What if you get caught outside the Shabbat boundary on Friday afternoon?
פעם אחת לא נכנסו לנמל עד שחשיכה אמרו לו לרבן גמליאל מה אנו לירד אמר להן מותר אתם שכבר הייתי מסתכל והיינו בתוך התחום עד שלא חשיכה:
It happened once that [a group of Jews traveling by boat on Friday afternoon] did not reach port before dark. They asked Rabban Gamliel, “May we disembark?” He told them, “You may, for I have already calculated and seen that we were within the boundary before it grew dark.”

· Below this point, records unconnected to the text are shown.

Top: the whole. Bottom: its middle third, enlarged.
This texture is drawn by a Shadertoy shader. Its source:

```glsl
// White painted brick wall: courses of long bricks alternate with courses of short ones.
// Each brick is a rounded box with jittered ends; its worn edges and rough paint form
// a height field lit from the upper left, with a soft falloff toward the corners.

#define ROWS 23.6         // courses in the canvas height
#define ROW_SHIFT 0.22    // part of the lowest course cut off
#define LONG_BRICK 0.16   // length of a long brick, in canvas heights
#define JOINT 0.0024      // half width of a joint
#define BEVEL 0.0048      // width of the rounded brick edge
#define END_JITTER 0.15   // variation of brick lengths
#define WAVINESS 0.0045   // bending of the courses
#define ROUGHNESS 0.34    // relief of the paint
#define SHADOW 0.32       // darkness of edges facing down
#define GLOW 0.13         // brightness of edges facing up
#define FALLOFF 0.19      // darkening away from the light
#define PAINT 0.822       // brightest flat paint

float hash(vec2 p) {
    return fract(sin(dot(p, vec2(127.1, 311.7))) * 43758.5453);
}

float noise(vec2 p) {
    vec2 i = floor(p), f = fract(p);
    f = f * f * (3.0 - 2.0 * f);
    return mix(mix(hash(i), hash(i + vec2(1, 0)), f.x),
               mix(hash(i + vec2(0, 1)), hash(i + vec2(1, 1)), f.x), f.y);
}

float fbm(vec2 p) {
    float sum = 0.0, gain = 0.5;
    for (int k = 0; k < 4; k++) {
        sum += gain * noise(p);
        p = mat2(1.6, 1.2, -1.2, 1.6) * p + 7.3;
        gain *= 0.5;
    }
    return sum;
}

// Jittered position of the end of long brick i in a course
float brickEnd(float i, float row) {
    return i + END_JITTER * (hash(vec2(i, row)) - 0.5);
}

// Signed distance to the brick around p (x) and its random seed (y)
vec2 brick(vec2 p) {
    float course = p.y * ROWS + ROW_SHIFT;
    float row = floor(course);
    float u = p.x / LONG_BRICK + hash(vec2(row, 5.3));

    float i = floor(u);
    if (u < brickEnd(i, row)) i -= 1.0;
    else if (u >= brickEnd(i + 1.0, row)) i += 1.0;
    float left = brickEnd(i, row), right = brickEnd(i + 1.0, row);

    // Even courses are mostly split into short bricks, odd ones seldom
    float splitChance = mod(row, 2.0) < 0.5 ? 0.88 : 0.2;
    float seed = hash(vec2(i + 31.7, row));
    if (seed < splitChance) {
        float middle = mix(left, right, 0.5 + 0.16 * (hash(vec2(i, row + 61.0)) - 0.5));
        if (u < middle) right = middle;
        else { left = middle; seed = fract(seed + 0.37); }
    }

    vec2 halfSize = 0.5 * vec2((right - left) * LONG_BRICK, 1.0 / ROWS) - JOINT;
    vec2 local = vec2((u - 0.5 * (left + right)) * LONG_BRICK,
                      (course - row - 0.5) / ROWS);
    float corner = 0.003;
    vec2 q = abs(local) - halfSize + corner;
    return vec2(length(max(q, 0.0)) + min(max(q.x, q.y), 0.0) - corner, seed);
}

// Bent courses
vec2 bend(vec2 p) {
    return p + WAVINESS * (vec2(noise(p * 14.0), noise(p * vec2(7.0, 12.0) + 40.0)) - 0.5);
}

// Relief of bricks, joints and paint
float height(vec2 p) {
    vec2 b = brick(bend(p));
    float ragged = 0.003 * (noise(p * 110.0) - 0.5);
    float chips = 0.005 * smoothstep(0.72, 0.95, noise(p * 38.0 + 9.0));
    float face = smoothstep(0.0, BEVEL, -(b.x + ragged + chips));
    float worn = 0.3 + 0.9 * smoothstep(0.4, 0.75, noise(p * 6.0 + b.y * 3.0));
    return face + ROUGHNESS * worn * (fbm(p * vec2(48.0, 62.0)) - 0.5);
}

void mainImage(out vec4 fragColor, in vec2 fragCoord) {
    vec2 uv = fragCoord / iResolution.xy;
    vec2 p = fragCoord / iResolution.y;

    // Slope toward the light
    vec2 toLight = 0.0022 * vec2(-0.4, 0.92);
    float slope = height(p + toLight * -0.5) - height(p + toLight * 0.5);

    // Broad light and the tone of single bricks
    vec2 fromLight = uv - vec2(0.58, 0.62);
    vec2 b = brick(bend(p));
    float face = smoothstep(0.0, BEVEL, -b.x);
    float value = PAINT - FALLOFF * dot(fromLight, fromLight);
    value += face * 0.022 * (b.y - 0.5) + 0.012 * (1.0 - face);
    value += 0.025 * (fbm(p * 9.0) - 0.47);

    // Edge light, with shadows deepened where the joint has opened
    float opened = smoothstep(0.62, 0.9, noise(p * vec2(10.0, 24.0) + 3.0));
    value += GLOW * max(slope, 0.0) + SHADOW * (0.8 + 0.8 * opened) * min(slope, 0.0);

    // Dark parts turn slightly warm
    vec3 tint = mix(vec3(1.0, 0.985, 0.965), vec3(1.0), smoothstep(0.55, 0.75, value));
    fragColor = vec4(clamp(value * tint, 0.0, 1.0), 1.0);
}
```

Rabbinic law permitted a Jew to walk up to two thousand cubits from the city on Shabbat. This distance could be extended by placing a meal at the limit before Shabbat, thereby extending one’s domain another two thousand cubits. However, if one wound up outside the Shabbat limits, he or she was supposed to stay put, moving no more than four cubits (about seven feet) until the end of Shabbat. Our Mishnah tells a story in which the travelers arrive in port after Shabbat begins. Are they considered within the city, and therefore permitted to disembark and move around, or must they stay put on the boat until Saturday night? Rabban Gamliel, who employed some sort of mechanical device for calculating distances (as recounted in the Talmud), gave a lenient answer—they had entered the two-thousand-cubit limit of the port before Shabbat began and could therefore disembark.
- What do you suppose is the purpose of the two-thousand-cubit restriction on Shabbat movement?
- Do the loopholes of Eruvin undermine this purpose, or do they allow greater freedom and enjoyment on Shabbat?
- In our day, do mechanical adaptations, such as using timers, undermine Shabbat or reinforce its legal significance and enjoyment?
- What does this story tell us about the relationship between Rabban Gamliel and his fellow voyagers? Do you think Rabban Gamliel made his decision based on his objective calculations, or was he motivated to find an avenue of exemption for his traveling companions?